▶ _Problem requirements_: Which lines in the data below contain the word "forEach"? Return each of them.
________________________
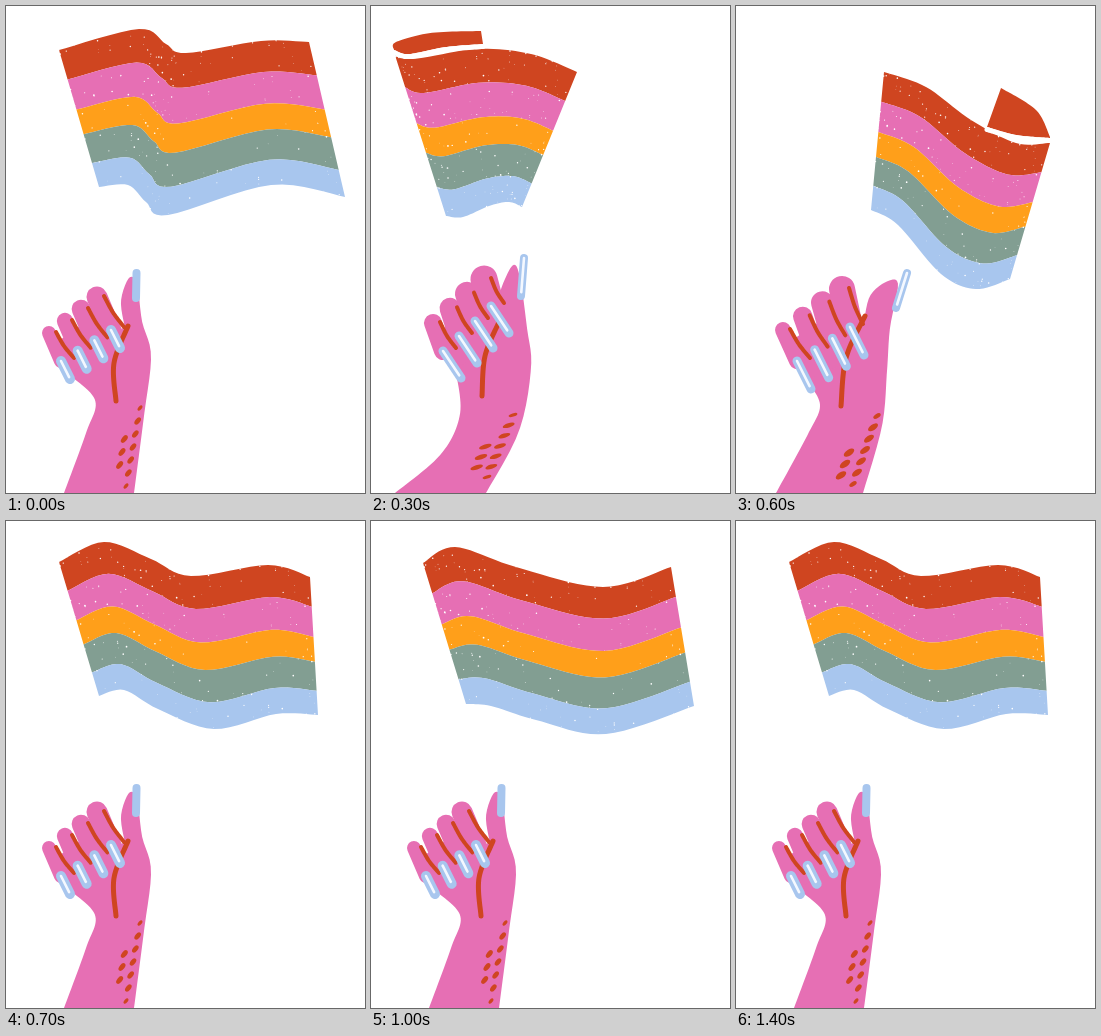
These frames come from a looping animation (359 px wide and 487 px high, 1500 ms). An HTML page with a canvas:

```html
<!DOCTYPE html>
<html lang="en">
<head>
<meta charset="utf-8">
<title>Waving flag</title>
<style>
html, body { margin: 0; width: 100%; height: 100%; overflow: hidden; background: #fff; }
canvas { display: block; width: 359px; height: 487px; }
</style>
</head>
<body>
<canvas id="stage" width="359" height="487"></canvas>
<script>
const ctx = document.getElementById('stage').getContext('2d');
const RED = '#cf4520', PINK = '#e66fb4', BLUE = '#a8c6ee';
const BANDS = [RED, PINK, '#ff9f1a', '#829e92', BLUE];
const BAND_EDGES = [0, 0.215, 0.435, 0.615, 0.825, 1];
const STEPS = 40;

// Catmull-Rom spline through flat x,y pairs, sampled evenly by parameter.
function spline(...flat) {
  const n = flat.length / 2;
  const at = (i, axis) => flat[2 * Math.max(0, Math.min(n - 1, i)) + axis];
  return Array.from({ length: STEPS + 1 }, (_, s) => {
    const pos = s / STEPS * (n - 1), i = Math.min(n - 2, Math.floor(pos)), t = pos - i;
    return [0, 1].map(axis => {
      const [a, b, c, d] = [-1, 0, 1, 2].map(k => at(i + k, axis));
      return b + t / 2 * (c - a + t * (2 * a - 5 * b + 4 * c - d + t * (3 * (b - c) + d - a)));
    });
  });
}

// Blends numbers, and arrays or objects of them.
function mix(a, b, k) {
  if (typeof a === 'number') return a + (b - a) * k;
  if (Array.isArray(a)) return a.map((v, i) => mix(v, b[i], k));
  return Object.fromEntries(Object.keys(a).map(key => [key, mix(a[key], b[key], k)]));
}

const add = ([x, y], [dx, dy], k = 1) => [x + dx * k, y + dy * k];

// A flag is its top and bottom edge; the bands divide the cloth between them.
const flags = {
  crest: {
    top: spline(53,44, 133,23, 160,38, 180,47, 255,35, 303,36),
    bottom: spline(93,181, 122,179, 140,196, 162,209, 265,179, 339,191)
  },
  ripple: {
    top: spline(53,41, 98,21, 145,38, 185,55, 262,44, 304,56),
    bottom: spline(93,175, 118,169, 152,188, 208,208, 270,193, 312,194)
  },
  swell: {
    top: spline(52,42, 84,26, 145,46, 232,66, 300,46),
    bottom: spline(95,183, 120,185, 165,199, 235,213, 323,185)
  },
  left: {
    top: spline(23,46, 42,53, 105,43, 160,48, 206,66),
    bottom: spline(75,210, 92,211, 118,200, 138,196, 151,201)
  },
  right: {
    top: spline(148,66, 190,81, 235,114, 280,137, 314,137),
    bottom: spline(135,204, 162,219, 205,268, 240,283, 274,273)
  }
};

// The rolled-over corner: outer rim, and the rim beside the white gap.
const folds = {
  left: { outer: spline(23,44, 25,36, 60,27, 110,25), inner: spline(112,38, 75,41, 38,48, 23,44) },
  right: { outer: spline(265,82, 300,104, 314,131), inner: spline(314,132, 280,129, 251,121) }
};

// Fingers are spaced evenly from pinky to index, so only those two are placed.
const hands = {
  rest: {
    wrist: [58,487, 80,427, 89,394],
    thumb: [119,322, 115,295, 123,272, 131,278, 136,315, 145,350, 138,410, 128,487],
    tips: [[43,327], [91,291]], widths: [14, 21],
    nails: [[55,355], [105,324]], nail: [9, 18], nailWidth: 10, thumbNail: [[130.5,267], [130,292]],
    palm: [122,320, 108,357, 110,395],
    marks: [[134,402], [120,480]], side: [-11, 5], mark: [9, 5, -0.9], thumbShine: 0
  },
  left: {
    wrist: [24,487, 70,448, 89,408],
    thumb: [128,300, 130,283, 142,259, 149,272, 156,322, 160,362, 148,425, 115,487],
    tips: [[62,317], [113,273]], widths: [18, 27],
    nails: [[72,345], [120,300]], nail: [18, 27], nailWidth: 9, thumbNail: [[153,252], [150,290]],
    palm: [128,316, 114,350, 111,390],
    marks: [[142,409], [116,471]], side: [-19, 11], mark: [13, 4.5, -0.3], thumbShine: 1
  },
  right: {
    wrist: [40,487, 72,428, 84,399],
    thumb: [128,315, 134,290, 150,276, 162,278, 154,322, 151,365, 146,420, 127,487],
    tips: [[47,324], [106,283]], widths: [16, 26],
    nails: [[61,355], [114,321]], nail: [14, 28], nailWidth: 9, thumbNail: [[171,267], [160,302]],
    palm: [129,310, 110,352, 105,400],
    marks: [[141,410], [117,478]], side: [-20, 14], mark: [12, 6, -0.6], thumbShine: 1
  }
};

let seed = 11;
const random = () => (seed = seed * 16807 % 2147483647) / 2147483647;
const specks = Array.from({ length: 190 }, () => ({
  col: Math.floor(random() * STEPS), v: random() ** 1.3, r: 0.3 + 0.6 * random() ** 2
}));

function trace(points) {
  ctx.beginPath();
  points.forEach(p => ctx.lineTo(...p));
}

function fillPath(points, color) {
  ctx.fillStyle = color;
  trace(points);
  ctx.fill();
}

function stroke(points, color, width) {
  ctx.strokeStyle = color;
  ctx.lineWidth = width;
  trace(points);
  ctx.stroke();
}

function drawFlag({ top, bottom }) {
  const edges = BAND_EDGES.map(v => mix(top, bottom, v));
  BANDS.forEach((color, i) => fillPath([...edges[i], ...edges[i + 1].slice().reverse()], color));
  ctx.fillStyle = '#fff';
  for (const { col, v, r } of specks) {
    ctx.beginPath();
    ctx.arc(...mix(top[col], bottom[col], v), r, 0, 7);
    ctx.fill();
  }
}

// The fold grows out of the cloth corner it is attached to.
function drawFold({ outer, inner }, pivot, anchor, size) {
  const place = ([x, y]) => [anchor[0] + (x - pivot[0]) * size, anchor[1] + (y - pivot[1]) * size];
  const rim = inner.map(place);
  fillPath([...outer.map(place), ...rim], RED);
  stroke(rim.map(p => add(p, [0, 2.5 * size])), '#fff', 5 * size);
}

function drawNail(ends, width, shine) {
  stroke(ends, BLUE, width);
  if (shine) stroke([ends[0], mix(...ends, 0.9)], '#f4f8ff', 2.6 * shine);
}

function drawMarks({ marks, side, mark: [length, width, tilt] }) {
  ctx.fillStyle = RED;
  const dot = ([x, y], size) => {
    ctx.beginPath();
    ctx.ellipse(x, y, length / 2 * size, width / 2 * size, tilt, 0, 7);
    ctx.fill();
  };
  for (let i = 0; i < 7; i++) {
    const p = mix(...marks, i / 6), inside = i > 1 && i < 5;
    dot(p, i % 6 ? 0.95 : 0.7);
    if (inside) dot(add(p, side), 1);
  }
}

function drawHand(hand) {
  const fingers = [0, 1, 2, 3].map(i => {
    const nail = mix(...hand.nails, i / 3);
    return {
      tip: mix(...hand.tips, i / 3), nail, nailEnd: add(nail, hand.nail),
      width: mix(...hand.widths, i / 3)
    };
  });
  const [pinky, , , index] = fingers;

  const heel = mix(pinky.nail, pinky.nailEnd, 0.7);
  fillPath([...spline(...hand.wrist, ...heel), index.nail, ...spline(...hand.thumb)], PINK);
  fillPath([mix(pinky.tip, pinky.nail, 0.4), mix(index.tip, index.nail, 0.4), index.nailEnd, heel], PINK);
  fingers.forEach(f => stroke([f.tip, f.nail], PINK, f.width));

  for (const { tip, nail } of fingers) {
    const from = add(tip, [7, -1]), to = add(nail, [13, -3]);
    const [x, y] = add(mix(from, to, 0.5), [-1, 1]);
    stroke(spline(...from, x, y, ...to), RED, 4);
  }
  stroke(spline(...hand.palm), RED, 5);
  fingers.forEach(f => drawNail([f.nail, f.nailEnd], hand.nailWidth, 1));
  drawNail(hand.thumbNail, 8, hand.thumbShine);
  drawMarks(hand);
}

const blend = (from, to, k) => ({
  flag: mix(flags[from.flag], flags[to.flag], k), hand: mix(hands[from.hand], hands[to.hand], k)
});
const REST = { flag: 'crest', hand: 'rest' };
const LEFT = { flag: 'left', hand: 'left' };
const RIGHT = { flag: 'right', hand: 'right' };

// Swing left, swing right, then wave in place.
function sceneAt(step) {
  if (step < 3) return { ...blend(REST, LEFT, step / 3), leftFold: step / 3 };
  if (step <= 6) {
    const k = (step - 3) / 3, lift = [0, -30 * Math.sin(Math.PI * k)];
    const scene = blend(LEFT, RIGHT, k);
    for (const side of ['top', 'bottom']) scene.flag[side] = scene.flag[side].map(p => add(p, lift));
    return { ...scene, leftFold: Math.max(0, 1 - 2 * k), rightFold: Math.max(0, 2 * k - 1) };
  }
  const wave = step < 13 ? ['swell', 'ripple'][step % 2] : ['ripple', 'crest'][step % 2];
  return { flag: flags[wave], hand: hands.rest };
}

function draw(now) {
  const { flag, hand, leftFold, rightFold } = sceneAt(Math.floor(now % 1500 / 100));
  ctx.fillStyle = '#fff';
  ctx.fillRect(0, 0, 359, 487);
  ctx.lineCap = ctx.lineJoin = 'round';
  drawFlag(flag);
  if (leftFold) drawFold(folds.left, flags.left.top[0], flag.top[0], leftFold);
  if (rightFold) drawFold(folds.right, flags.right.top[STEPS], flag.top[STEPS], rightFold);
  drawHand(hand);
}

const start = performance.now();
function tick() {
  draw(performance.now() - start);
  requestAnimationFrame(tick);
}
tick();
</script>
</body>
</html>
```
________________________
▶ _Result of the exercise_:
  points.forEach(p => ctx.lineTo(...p));
  BANDS.forEach((color, i) => fillPath([...edges[i], ...edges[i + 1].slice().reverse()], color));
  fingers.forEach(f => stroke([f.tip, f.nail], PINK, f.width));
  fingers.forEach(f => drawNail([f.nail, f.nailEnd], hand.nailWidth, 1));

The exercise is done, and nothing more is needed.